AHS launching mumps info website as Alberta cases increase slightly

Click to play video: 'What is mumps?' What is mumps?
WATCH ABOVE: What is mumps? Dr. Joanna Oda, a medical officer of health with AHS, explains what the virus is, how it spreads and the symptoms – Feb 24, 2017

Six cases of mumps have been reported in the Edmonton region and four in the Calgary zone — up from three last week — according to Alberta Health Services, which is in the process of launching a website to keep the public informed about the latest uptick.

AHS said its web team is building a mumps data website intended for the media and the public to access the latest information. It was up and running Wednesday afternoon.

READ MORE: Everything you need to know about mumps and why it’s making a comeback

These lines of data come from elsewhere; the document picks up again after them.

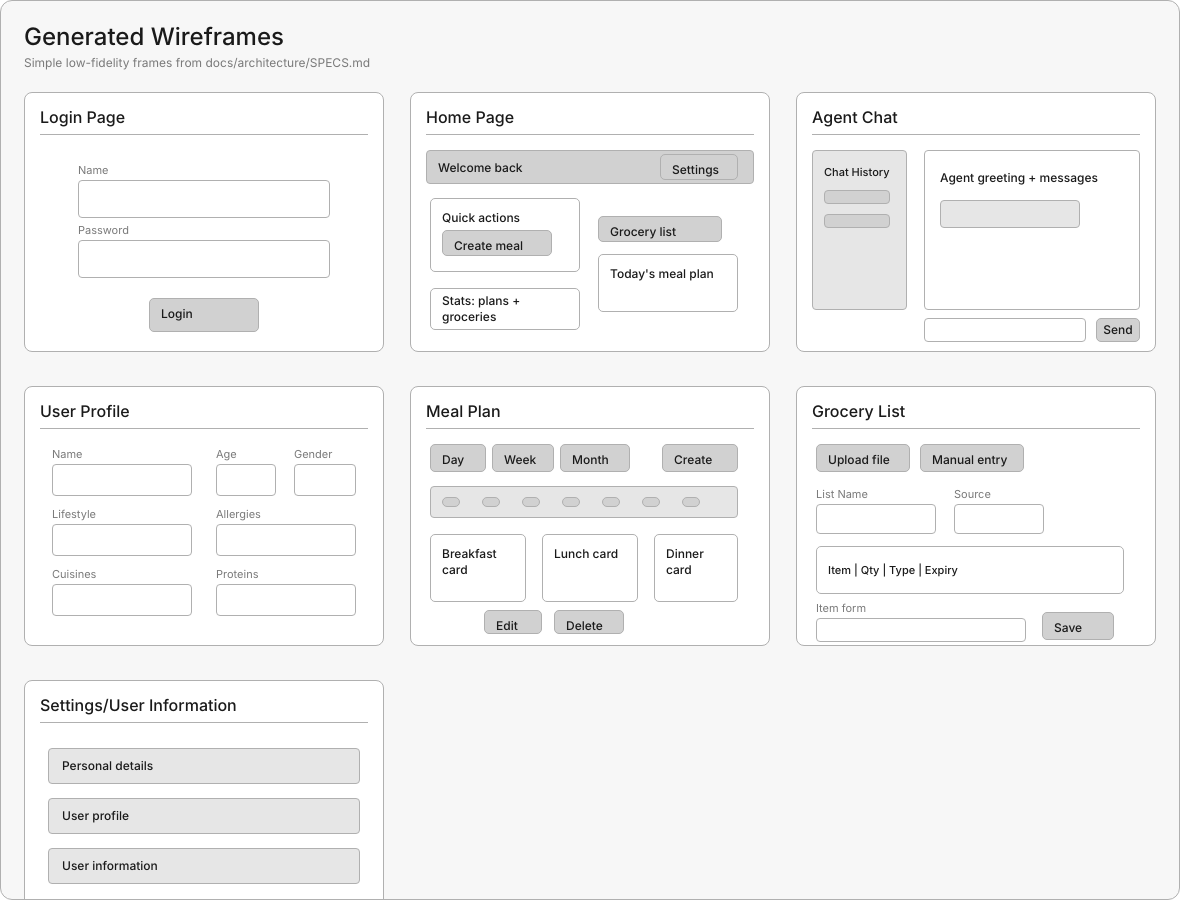
<!DOCTYPE html>
<html lang="en">
<head>
<meta charset="utf-8">
<title>Generated Wireframes</title>
<style>
:root {
  --page: #ffffff;
  --board: #f7f7f7;
  --surface: #ffffff;
  --fill: #d1d1d1;
  --fill-light: #e6e6e6;
  --line: #b0b0b0;
  --ink: #1a1a1a;
  --muted: #7a7a7a;
  --medium: 460;
}
* { box-sizing: border-box; margin: 0; padding: 0; }
html, body { width: 1180px; height: 900px; overflow: hidden; background: var(--page); }
body {
  font: 12px/16px Inter, "Liberation Sans", sans-serif; font-weight: var(--medium);
  color: var(--ink); text-rendering: geometricPrecision;
}
a { color: inherit; text-decoration: none; }

.board {
  width: 1180px; height: 900px; padding: 20px 23px 0;
  background: var(--board); border: 1px solid var(--line); border-radius: 12px; overflow: hidden;
}
.board-title { font-size: 24px; font-weight: var(--medium); line-height: 32px; }
.board-note { font-weight: 400; line-height: 20px; color: var(--muted); }
.frames {
  display: grid; grid-template-columns: repeat(3, 360px); grid-auto-rows: 260px;
  gap: 34px 26px; margin-top: 19px;
}

/* Frame */
.frame {
  padding: 0 15px; background: var(--surface);
  border: 1px solid var(--line); border-radius: 8px; overflow: hidden;
}
.frame-title {
  height: 42px; padding-top: 14px; border-bottom: 1px solid var(--line);
  font-size: 16px; font-weight: var(--medium); line-height: 20px;
}
.frame-body { display: flex; flex-direction: column; padding-top: 15px; }
.inset { padding-left: 4px; }

/* Parts */
.row { display: flex; align-items: flex-start; }
.button, .box, .input {
  display: block; flex: none; width: var(--w); height: var(--h);
  border: 1px solid var(--line); border-radius: 5px;
}
.button { padding: 7px 11px; background: var(--fill); white-space: nowrap; }
.box { padding: 11px; background: var(--surface); }
.input { background: var(--surface); border-radius: 4px; }
.field { flex: none; }
.label { display: block; font-size: 11px; font-weight: 400; line-height: 20px; color: var(--muted); }

/* Login */
.login { padding: 25px 0 0 38px; }
.login .field { --w: 252px; --h: 38px; margin-bottom: 2px; }
.login .button { --w: 110px; --h: 34px; margin: 18px 0 0 71px; }

/* Home */
.welcome {
  justify-content: space-between; height: 34px; padding: 3px 15px 0 11px;
  background: var(--fill); border: 1px solid var(--line); border-radius: 4px;
}
.welcome p { padding-top: 6px; }
.welcome .button { --w: 78px; --h: 26px; }
.home-columns { gap: 18px; padding: 14px 0 0 4px; }
.home-main { display: flex; flex-direction: column; gap: 16px; --w: 150px; }
.home-side { display: flex; flex-direction: column; gap: 12px; padding-top: 18px; }
.quick { --h: 74px; }
.quick .button { --w: 110px; --h: 26px; margin-top: 4px; }
.stats { --h: 42px; padding-top: 4px; padding-bottom: 4px; }

/* Chat */
.chat {
  display: grid; grid-template-columns: 95px 216px; grid-template-rows: 160px 24px; gap: 8px 17px;
  padding-top: 15px;
}
.history {
  display: flex; flex-direction: column; gap: 10px; padding: 13px 16px 0 11px;
  background: var(--fill-light); border: 1px solid var(--line); border-radius: 4px;
}
.history h3 { font-size: 11px; font-weight: var(--medium); white-space: nowrap; }
.history i { height: 14px; background: var(--fill); border: 1px solid var(--line); border-radius: 4px; }
.messages { padding: 19px 15px 0; border: 1px solid var(--line); border-radius: 4px; }
.bubble { width: 140px; height: 28px; margin-top: 14px; background: var(--fill-light); border: 1px solid var(--line); border-radius: 4px; }
.composer { grid-column: 2; gap: 10px; --h: 24px; }
.composer .input { --w: 162px; }
.composer .button { --w: 44px; padding: 3px 0; text-align: center; }

/* Profile */
.profile { display: grid; grid-template-columns: 140px 140px; gap: 8px 24px; padding: 15px 0 0 12px; --w: 140px; --h: 32px; }

/* Meal plan */
.plan { width: 312px; }
.tabs { gap: 6px; --h: 28px; }
.tabs .create { margin-left: auto; }
.days {
  align-items: center; gap: 22px; height: 32px; margin: 14px 0 16px; padding-left: 11px;
  background: var(--fill-light); border: 1px solid var(--line); border-radius: 4px;
}
.days i { width: 18px; height: 10px; background: var(--fill); border: 1px solid var(--line); border-radius: 5px; }
.meals { gap: 16px; --h: 68px; }
.meal-actions { gap: 12px; padding: 8px 0 0 54px; --h: 24px; }

/* Grocery */
.entry { gap: 10px; --h: 28px; }
.list-info { gap: 18px; margin: 12px 0; --h: 30px; }
.item-table { --w: 308px; --h: 48px; padding-top: 15px; font-size: 11px; }
.item-form { gap: 16px; padding-top: 4px; --w: 210px; --h: 24px; }
.item-form .button { --w: 72px; --h: 28px; margin-top: 14px; }

/* Settings */
.settings { gap: 14px; padding: 25px 8px 0; }
.settings a {
  height: 36px; padding: 9px 13px;
  background: var(--fill-light); border: 1px solid var(--line); border-radius: 4px;
}
</style>
</head>
<body>
<main class="board">
  <header>
    <h1 class="board-title">Generated Wireframes</h1>
    <p class="board-note">Simple low-fidelity frames from docs/architecture/SPECS.md</p>
  </header>

  <div class="frames">
    <section class="frame">
      <h2 class="frame-title">Login Page</h2>
      <div class="frame-body login">
        <div class="field"><span class="label">Name</span><span class="input"></span></div>
        <div class="field"><span class="label">Password</span><span class="input"></span></div>
        <a class="button" href="#">Login</a>
      </div>
    </section>

    <section class="frame">
      <h2 class="frame-title">Home Page</h2>
      <div class="frame-body">
        <div class="row welcome"><p>Welcome back</p><a class="button" href="#">Settings</a></div>
        <div class="row home-columns">
          <div class="home-main">
            <div class="box quick"><p>Quick actions</p><a class="button" href="#">Create meal</a></div>
            <div class="box stats">Stats: plans +<br>groceries</div>
          </div>
          <div class="home-side">
            <a class="button" href="#" style="--w:124px;--h:26px">Grocery list</a>
            <div class="box" style="--w:140px;--h:58px">Today's meal plan</div>
          </div>
        </div>
      </div>
    </section>

    <section class="frame">
      <h2 class="frame-title">Agent Chat</h2>
      <div class="chat">
        <aside class="history"><h3>Chat History</h3><i></i><i></i></aside>
        <div class="messages"><p>Agent greeting + messages</p><div class="bubble"></div></div>
        <div class="row composer"><span class="input"></span><a class="button" href="#">Send</a></div>
      </div>
    </section>

    <section class="frame">
      <h2 class="frame-title">User Profile</h2>
      <div class="profile">
        <div class="field"><span class="label">Name</span><span class="input"></span></div>
        <div class="row" style="gap:18px">
          <div class="field" style="--w:60px"><span class="label">Age</span><span class="input"></span></div>
          <div class="field" style="--w:62px"><span class="label">Gender</span><span class="input"></span></div>
        </div>
        <div class="field"><span class="label">Lifestyle</span><span class="input"></span></div>
        <div class="field"><span class="label">Allergies</span><span class="input"></span></div>
        <div class="field"><span class="label">Cuisines</span><span class="input"></span></div>
        <div class="field"><span class="label">Proteins</span><span class="input"></span></div>
      </div>
    </section>

    <section class="frame">
      <h2 class="frame-title">Meal Plan</h2>
      <div class="frame-body inset plan">
        <nav class="row tabs">
          <a class="button" href="#" style="--w:56px">Day</a>
          <a class="button" href="#" style="--w:62px">Week</a>
          <a class="button" href="#" style="--w:70px">Month</a>
          <a class="button create" href="#" style="--w:76px">Create</a>
        </nav>
        <div class="row days"><i></i><i></i><i></i><i></i><i></i><i></i><i></i></div>
        <div class="row meals">
          <div class="box" style="--w:96px">Breakfast<br>card</div>
          <div class="box" style="--w:96px">Lunch card</div>
          <div class="box" style="--w:84px">Dinner<br>card</div>
        </div>
        <div class="row meal-actions">
          <a class="button" href="#" style="--w:58px">Edit</a>
          <a class="button" href="#" style="--w:70px">Delete</a>
        </div>
      </div>
    </section>

    <section class="frame">
      <h2 class="frame-title">Grocery List</h2>
      <div class="frame-body inset">
        <div class="row entry">
          <a class="button" href="#" style="--w:94px">Upload file</a>
          <a class="button" href="#" style="--w:104px">Manual entry</a>
        </div>
        <div class="row list-info">
          <div class="field" style="--w:120px"><span class="label">List Name</span><span class="input"></span></div>
          <div class="field" style="--w:90px"><span class="label">Source</span><span class="input"></span></div>
        </div>
        <div class="box item-table">Item | Qty | Type | Expiry</div>
        <div class="row item-form">
          <div class="field"><span class="label">Item form</span><span class="input"></span></div>
          <a class="button" href="#">Save</a>
        </div>
      </div>
    </section>

    <section class="frame">
      <h2 class="frame-title">Settings/User Information</h2>
      <nav class="frame-body settings">
        <a href="#">Personal details</a>
        <a href="#">User profile</a>
        <a href="#">User information</a>
      </nav>
    </section>
  </div>
</main>
</body>
</html>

So far this year the Edmonton zone has seen six cases of the viral infection. Last week, the University of Alberta said four of the cases involved students enrolled in the School of Business and they were all linked.

Last week’s advisory at the U of A came after nine cases of mumps were reported in southern Alberta, after exposure to the virus from some players for the Medicine Hat Tigers, a team in the Western Hockey League.

Story continues below advertisement

READ MORE: Western Hockey League tries to minimize spread of mumps as AHS warns of outbreak

The southern zone cases remain unchanged from last week. No cases have been detected in central and northern Alberta.

Mumps is a highly contagious viral infection. It has an incubation period of about two weeks. After that, the symptoms will kick in: fever, headache or earache, tiredness, sore muscles, dry mouth, and the trademark puffy cheeks and neck — known as parotitis.

The mumps virus is found in saliva and respiratory droplets and is spread through coughing, sneezing and coming into contact with saliva by kissing, sharing drinks, utensils, food or water bottles.

READ MORE: Why the NHL locker room is the perfect catalyst for a mumps outbreak

Mumps usually goes away in about 10 days, but, in some cases, it can cause complications that affect the brain, the testicles, the ovaries, or the pancreas.

The increase in cases has prompted both Hockey Calgary and Hockey Alberta to send memos to the organizations they govern to temporarily halt handshakes. It also recommended players not share water bottles.

READ MORE: Hockey handshakes in Alberta banned during mumps outbreak

From the Vancouver Canucks to west-end bars in Toronto, mumps outbreaks are being reported across the country.

Story continues below advertisement

In Manitoba, 176 cases have been confirmed, according to the province’s health officials. The 176 confirmed cases reported to the health department were between Sept. 1, 2016 and Feb. 24, 2017.

READ MORE: Manitoba records at least 176 confirmed cases of mumps in 6-month period

— With files from Carmen Chai, Global News

Sponsored content